The verdict on Wednesday came after 49-year-old Soro, who has been in exile in Europe for about two years, was charged with conspiracy and an attempted attack on state authority.
His lawyers have previously condemned the charges as politically motivated and said there was no evidence to show he was guilty.
Two other defendants, Soro’s close associates Souleymane Kamagate and Affoussy Bamba, received 20-year sentences. Two of Soro’s brothers and his former aide Alain Lobognon got 17-month jail terms for “disturbing public order”.
The court also ordered the confiscation of the assets of Soro and those of his 19 co-defendants and the dissolution of his Generations and Solidary Movement for “subversive acts”. It also ordered them to pay one billion CFA francs ($179m) to the Ivorian state.

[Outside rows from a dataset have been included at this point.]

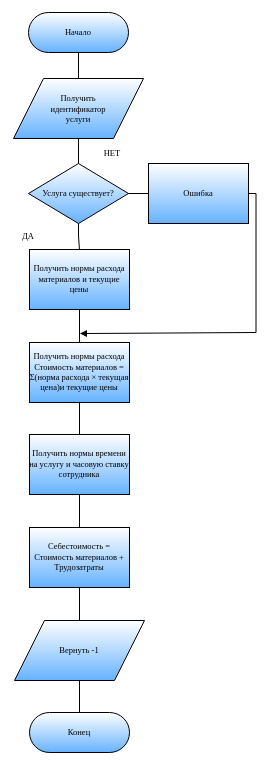
<!DOCTYPE html>
<html lang="ru">
<head>
<meta charset="utf-8">
<title>Блок-схема расчёта себестоимости услуги</title>
<style>
:root { --paper: #fff; --ink: #000; --fill-top: #fff; --fill-bottom: #66b2ff; }
* { box-sizing: border-box; }
html, body { margin: 0; background: var(--paper); }
body { width: 276px; height: 765px; overflow: hidden; }
.flowchart { position: relative; width: 276px; height: 765px; overflow: hidden; color: var(--ink); font: 8.5px/10.4px "Liberation Serif", "Noto Serif", serif; }
.shapes { position: absolute; left: 0; top: 0; }
.fill-start { stop-color: var(--fill-top); }
.fill-end { stop-color: var(--fill-bottom); }
.links { fill: none; stroke: var(--ink); }
.nodes { fill: url(#node-fill); stroke: var(--ink); }
.arrow { fill: var(--ink); }
.label { position: absolute; display: flex; align-items: center; justify-content: center; width: 100px; height: 60px; text-align: center; white-space: nowrap; }
.terminal { height: 40px; }
.branch { width: 24px; height: 12px; }
.start { left: 28px; top: 12px; }
.get-id { left: 28px; top: 79px; }
.exists { left: 28px; top: 163px; }
.error { left: 148px; top: 163px; }
.no { left: 100px; top: 147px; }
.yes { left: 16px; top: 230px; }
.get-norms { left: 29px; top: 249px; }
.materials { left: 29px; top: 342px; }
.time-norms { left: 29px; top: 434px; }
.cost { left: 29px; top: 527px; }
.return { left: 29px; top: 620px; }
.end { left: 29px; top: 712px; }
</style>
</head>
<body>
<main class="flowchart">
  <svg class="shapes" width="276" height="765" viewBox="0 0 276 765" aria-hidden="true">
    <defs>
      <linearGradient id="node-fill" x1="0" y1="0" x2="0" y2="1">
        <stop class="fill-start" offset="0"/>
        <stop class="fill-end" offset="1"/>
      </linearGradient>
      <rect id="process" width="100" height="60"/>
      <rect id="terminal" width="100" height="40" rx="20"/>
      <polygon id="data" points="30,0 130,0 100,60 0,60"/>
    </defs>
    <g class="links">
      <path d="M78.5 52V79M78.5 138V164M78.5 223V236L79.5 250M128 193.5H149"/>
      <path d="M248 193.5H256V332.5L86 333.5"/>
      <path d="M79.5 309V343M79.5 402V435M79.5 494V528M79.5 587V621M79.5 680V713"/>
    </g>
    <polygon class="arrow" points="80,333.5 87,330 87,337"/>
    <g class="nodes">
      <use href="#terminal" x="28.5" y="12.5"/>
      <use href="#data" x="13.5" y="78.5"/>
      <polygon points="78.5,163.5 128.5,193.5 78.5,223.5 28.5,193.5"/>
      <use href="#process" x="148.5" y="163.5"/>
      <use href="#process" x="29.5" y="249.5"/>
      <use href="#process" x="29.5" y="342.5"/>
      <use href="#process" x="29.5" y="434.5"/>
      <use href="#process" x="29.5" y="527.5"/>
      <use href="#data" x="14.5" y="620.5"/>
      <use href="#terminal" x="29.5" y="712.5"/>
    </g>
  </svg>
  <div class="label terminal start">Начало</div>
  <div class="label get-id">Получить<br>идентификатор<br>услуги</div>
  <div class="label exists">Услуга существует?</div>
  <div class="label branch no">НЕТ</div>
  <div class="label error">Ошибка</div>
  <div class="label branch yes">ДА</div>
  <div class="label get-norms">Получить нормы расхода<br>материалов и текущие<br>цены</div>
  <div class="label materials">Получить нормы расхода<br>Стоимость материалов =<br>Σ(норма расхода × текущая<br>цена)и текущие цены</div>
  <div class="label time-norms">Получить нормы времени<br>на услугу и часовую ставку<br>сотрудника</div>
  <div class="label cost">Себестоимость =<br>Стоимость материалов +<br>Трудозатраты</div>
  <div class="label return">Вернуть -1</div>
  <div class="label terminal end">Конец</div>
</main>
</body>
</html>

There was no immediate reaction by Soro.
The case has raised tensions in a country still recovering from a brief civil war a decade ago, during which Soro led the rebels that swept Ouattara to power after a disputed election that saw then-President Laurent Gbagbo refusing to accept defeat.
Soro, who is thought to be popular among the country’s growing young population, served as prime minister and speaker of parliament under Ouattara.
But the two men later fell out as the president made clear he would oppose his subordinate’s own presidential ambitions.
Soro was charged with fomenting a “civilian and military insurrection” as he was planning a return to the country in December 2019 to run for president – a bid that was quashed by the Constitutional Court.
Soro was one of some 40 candidates barred from running in the October 2020 election that saw Ouattara win a controversial third term with 94 percent of the vote.
The opposition boycotted the vote, saying Ouattara’s bid for a third term broke a legal two-term limit and undermined the country’s democratic process. The president’s camp said constitutional amendments introduced in 2016 reset the two-term limits to zero, allowing Ouattara to run again.
Dozens of people were killed in unrest surrounding the bitterly contested polls.
Since then, Ivory Coast, the world’s largest cocoa producer, has seen relative calm, with dialogue between the government and opposition parties and various opposition figures released from prison.